Old Testament: Judges 15 & 16
*Poetry: Psalm 114
New Testament: Luke 14
In yesterday’s devotion, we learned that Psalms 113-118 comprise the “Hallel,” or praise. These verses are recited or sung together at Jewish observances such as Passover. These specific verses are called the “Egyptian Hallel” to identify them from two other passages in Psalms also referred to as “Hallel.” Today, our reading brings us to Psalm 114, which focuses on praising God’s rescue of the nation of Israel from Egypt and contributing to the moniker “Egyptian Hallel.”
Instead of focusing on a detailed account of the exodus from Egypt, Psalm 114 uses beautiful language to focus the reader on the majesty of God displayed throughout that time period. It centers on the miracles that God uses to fulfill His promises to His people. In the eight short couplets, we get a sense that all things, including nature, are under God’s control.

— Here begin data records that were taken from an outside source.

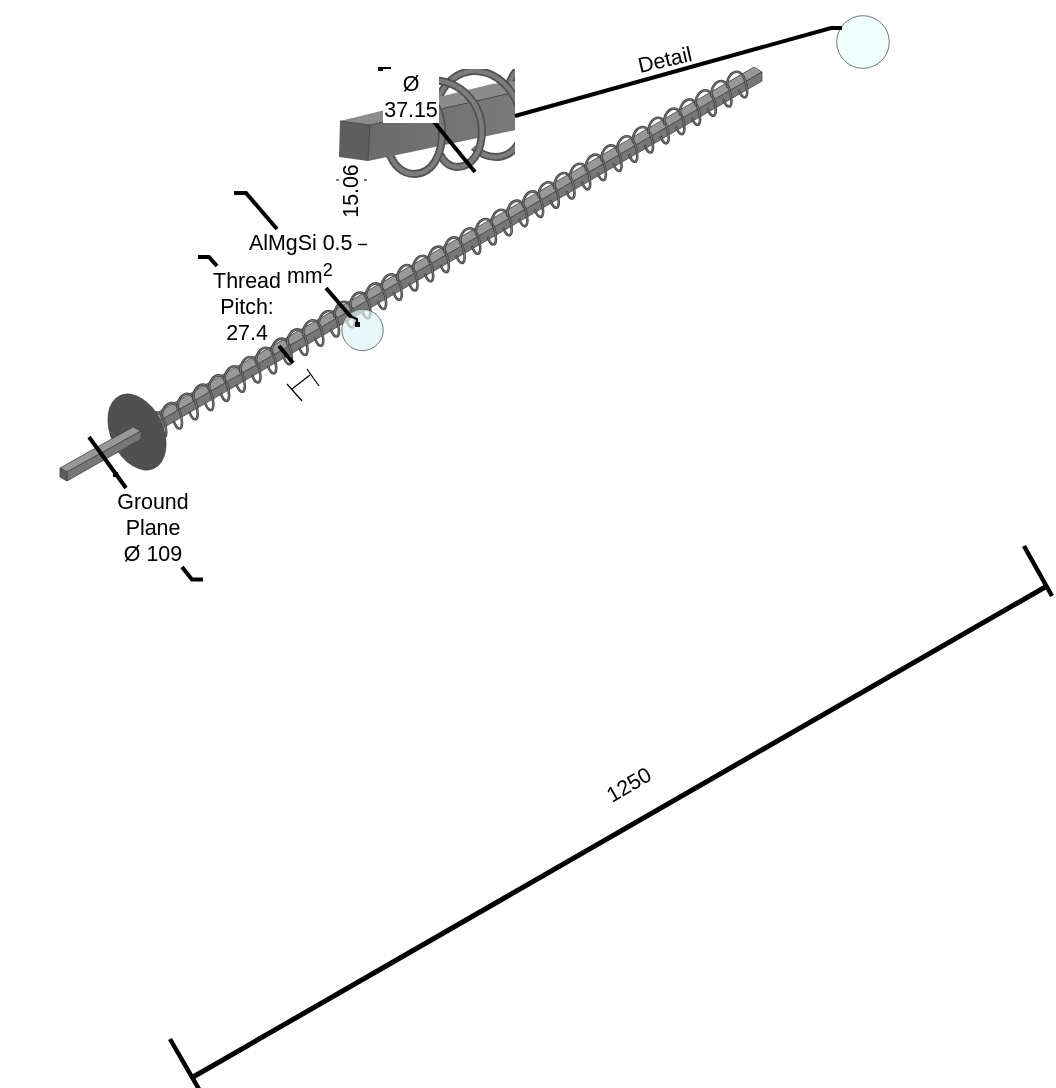
<!DOCTYPE html>
<html lang="en">
<head>
<meta charset="utf-8">
<title>Helical antenna dimensions</title>
<style>
:root {
  --paper: #fff;
  --ink: #000;
  --metal-light: #989898;
  --metal-mid: #777;
  --metal-dark: #5e5e5e;
  --metal-edge: #434343;
  --plane: #505050;
  --coil-edge: #505050;
  --coil: #7c7c7c;
  --lens: #f0ffff;
  --lens-small: #def5f5;
}
* { margin: 0; box-sizing: border-box; }
body { background: var(--paper); overflow: hidden; }
.sheet {
  position: relative;
  width: 1056px;
  height: 1088px;
  overflow: hidden;
  background: var(--paper);
  color: var(--ink);
  font: 21.4px/26px "Liberation Sans", Arial, sans-serif;
}
.drawing { position: absolute; left: 0; top: 0; display: block; }
.label { position: absolute; text-align: center; white-space: nowrap; }
.diameter { left: 383px; top: 69px; width: 56px; height: 54px; padding-top: 2px; background: var(--paper); }
.side { left: 321px; top: 178px; width: 60px; transform: rotate(-90deg); }
.detail { left: 635px; top: 47px; width: 60px; transform: rotate(-13deg); }
.material { left: 249px; top: 230px; }
.area { left: 287px; top: 263px; }
.area sup { font-size: 18px; line-height: 0; vertical-align: 7px; }
.pitch { left: 207px; top: 268px; width: 80px; }
.ground { left: 113px; top: 489px; width: 80px; }
.length { left: 599px; top: 772px; width: 60px; transform: rotate(-30deg); }
</style>
</head>
<body>
<main class="sheet">
  <svg class="drawing" width="1056" height="1088" viewBox="0 0 1056 1088" role="img" aria-label="Rod with a wound coil, ground plane and enlarged detail">
    <defs>
      <path id="turn-line" d="M-8 15C-9 7 -4 0 2 0C8 0 12 12 12 20C12 28 7 27 4 19"/>
      <g id="turn" fill="none" stroke-linecap="round">
        <use href="#turn-line" stroke="var(--metal-edge)" stroke-width="2.6"/>
        <use href="#turn-line" stroke="#858585" stroke-width="0.9"/>
      </g>
      <g id="four-turns">
        <use href="#turn"/>
        <use href="#turn" x="15.7" y="-9.2"/>
        <use href="#turn" x="31.4" y="-18.4"/>
        <use href="#turn" x="47.1" y="-27.6"/>
      </g>
      <g id="sixteen-turns">
        <use href="#four-turns"/>
        <use href="#four-turns" x="62.8" y="-36.8"/>
        <use href="#four-turns" x="125.6" y="-73.6"/>
        <use href="#four-turns" x="188.4" y="-110.4"/>
      </g>
      <clipPath id="detail-frame"><rect x="336" y="69" width="179" height="112"/></clipPath>
      <linearGradient id="detail-side" x1="0" y1="0" x2="1" y2="0">
        <stop offset="0" stop-color="#6b6b6b"/>
        <stop offset="1" stop-color="#7a7a7a"/>
      </linearGradient>
      <g id="detail-coil-back">
        <path d="M388 150C394 168 404 174 415 174"/>
        <path d="M440 154C444 163 450 167 458 167"/>
        <path d="M474 147C480 154 488 157 496 157"/>
        <path d="M386 116C388 106 391 101 396 96"/>
        <path d="M437 102C444 82 458 71 475 71"/>
        <path d="M506 94C509 81 513 74 519 68"/>
      </g>
      <g id="detail-coil-front">
        <path d="M414 174C432 174 443 155 442 130C441 115 438 108 432 100"/>
        <path d="M457 167C472 167 482 152 482 130C481 104 462 80 430 80"/>
        <path d="M474 71C500 71 522 96 522 128C522 146 510 157 495 157"/>
      </g>
    </defs>

    <g id="rod" stroke="var(--metal-edge)" stroke-width="0.8" stroke-linejoin="round">
      <polygon points="148,418 754,67 762,72 156,423" fill="var(--metal-light)"/>
      <polygon points="156,423 762,72 762,81 156,432" fill="var(--metal-mid)"/>
    </g>
    <g id="coil">
      <use href="#turn" x="154.3" y="412.2"/>
      <use href="#sixteen-turns" x="170" y="403"/>
      <use href="#sixteen-turns" x="421.2" y="255.8"/>
      <use href="#four-turns" x="672.4" y="108.6"/>
      <use href="#turn" x="735.2" y="71.8"/>
    </g>

    <g id="ground-plane">
      <ellipse cx="137" cy="432" rx="26.5" ry="40.5" transform="rotate(-25 137 432)" fill="var(--plane)"/>
      <g stroke="var(--metal-edge)" stroke-width="0.8" stroke-linejoin="round">
        <polygon points="60,468 133,427 141,431 67,472" fill="var(--metal-light)"/>
        <polygon points="67,472 141,431 141,439 67,481" fill="var(--metal-mid)"/>
        <polygon points="60,468 67,472 67,481 60,477" fill="var(--metal-dark)"/>
      </g>
    </g>

    <g id="enlarged-detail" clip-path="url(#detail-frame)">
      <g fill="none">
        <use href="#detail-coil-back" stroke="var(--coil-edge)" stroke-width="8"/>
        <use href="#detail-coil-back" stroke="var(--coil)" stroke-width="4.5"/>
      </g>
      <polygon points="340,121 492,84 516,81 516,94 370,125" fill="#8c8c8c"/>
      <polygon points="370,125 516,92 516,130 368,161" fill="url(#detail-side)"/>
      <polygon points="340,121 370,125 368,161 339,157" fill="var(--metal-dark)"/>
      <path d="M340 121L370 125L516 92M370 125L368 161" fill="none" stroke="#484848"/>
      <g fill="none">
        <use href="#detail-coil-front" stroke="var(--coil-edge)" stroke-width="8"/>
        <use href="#detail-coil-front" stroke="var(--coil)" stroke-width="4.5"/>
      </g>
    </g>

    <g id="lenses" fill="var(--lens)" stroke="#555" stroke-width="0.8">
      <circle cx="863" cy="42" r="26.3"/>
      <circle cx="362.5" cy="330" r="20.7" fill="var(--lens-small)" fill-opacity="0.7"/>
    </g>

    <g id="leaders" fill="none" stroke="var(--ink)" stroke-width="4">
      <path d="M378 69H391"/>
      <path d="M434 122L475 172"/>
      <path d="M515 116L831 28H842"/>
      <path d="M234 193H246L277 229M326 288L351 317"/>
      <path d="M198 257H209L217 266M279 346L293 363"/>
      <path d="M89 437L126 488M182 567L192 579.5H203"/>
      <path d="M350 316L357 319V325" stroke-width="2"/>
    </g>
    <rect x="355" y="322" width="5" height="5"/>
    <rect x="113" y="472" width="5" height="5"/>

    <g id="pitch-mark" fill="none" stroke="var(--ink)" stroke-width="1.2">
      <path d="M287 384L302 401M307 369L319 386M292 389L310 375"/>
    </g>
    <path d="M358 244.5H367" stroke="var(--ink)" stroke-width="1.4"/>
    <path d="M336 180H339M364 180H367" stroke="var(--ink)" stroke-width="1.2"/>

    <g id="length-dimension" fill="none" stroke="var(--ink)" stroke-width="5">
      <path d="M193 1077L1047 586"/>
      <path d="M1024 546L1052 596M170 1039L200 1091" stroke-width="4.5"/>
    </g>
  </svg>

  <p class="label diameter">Ø<br>37.15</p>
  <p class="label side">15.06</p>
  <p class="label detail">Detail</p>
  <p class="label material">AlMgSi 0.5</p>
  <p class="label pitch">Thread<br>Pitch:<br>27.4</p>
  <p class="label area">mm<sup>2</sup></p>
  <p class="label ground">Ground<br>Plane<br>Ø 109</p>
  <p class="label length">1250</p>
</main>
</body>
</html>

Israel was never meant to make Egypt their home. In fact, in the first two verses, we read, “When Israel went forth from Egypt, the house of Jacob from a people of strange language.” It is a recognition that they did not belong there and were being delivered from their oppressors.
Throughout the remaining verses, we read about miracles performed during the exodus from Egypt and while Israel wandered for forty years. While in the desert, God performed miracles, such as bringing forth water from rock, to provide for His people. The verses also refer to “the mountains skipped like rams,” which happened when the Lord descended to Mount Sinai (Exodus 19). The psalmist shows how even the earth obeys God’s word and reacts to His mighty power.
By stating, “The sea looked and fled, Jordan turned back,” the psalmist encapsulates the beginning and end of Israel’s journey. He refers to the parting of the Red Sea (Exodus 14) and the crossing of the Jordan under Joshua’s command (Joshua 3). He shows the completion of the work that began in Egypt. It’s affirmation that God sees all things through to completeness and within His time.
Though these verses are used in the Passover feast to remember the exodus and thank God for His miracles, I feel that they are also a promise to us. Like the nation of Israel living in Egypt, we too are a people living among “people of a strange language.” As sin grows within our world today, it becomes increasingly challenging to adhere to our faith and follow God’s word. But like Israel laboring within Egypt, we must labor within this world, holding fast to the promise that God has something much better in store for us. John 17:14-16 says, “I have given them thy word; and the world has hated them because they are not of the world, even as I am not of the world. I do not pray that thou shouldst take them out of the world, but that thou shouldst keep them from the evil one. They are not of the world, even as I am not of the world.” This is not our home. We must keep our eyes focused forwards on the Kingdom of God.
Isn’t it beautiful to think about the coming Kingdom? As a child, I always wondered when it would be established. In my lifetime? After my death? We will never know the exact time, but that’s not what is important. What is important is that God will fulfill His promises, just like He brought His promises to Israel to completion.
Just like within the exodus, even nature will obey God’s commands. Psalm 114 states, “Tremble, O earth, at the presence of the Lord.” In Revelation, we read about several earthquakes that will occur in the end times (during the opening of the seals and the bowls of God’s wrath), as well as other natural events that will reveal God’s power to the inhabitants of the earth.
To me, it is interesting how Psalm 114 mirrors our own wait for the promise of the Kingdom and the events that will lead to its establishment. As we go throughout this week, let’s reflect on what we are doing to prepare. Are we being faithful like the Israelites in Egypt? Are we prepared spiritually to endure a wait? Are we thankful for the promises that will be fulfilled?
- Spend some time considering the questions at the end of today’s devotion.
- Consider your view of God – are there any areas where your view does not completely match the God we see in our Bible reading? Any areas where your view is too small, too powerless?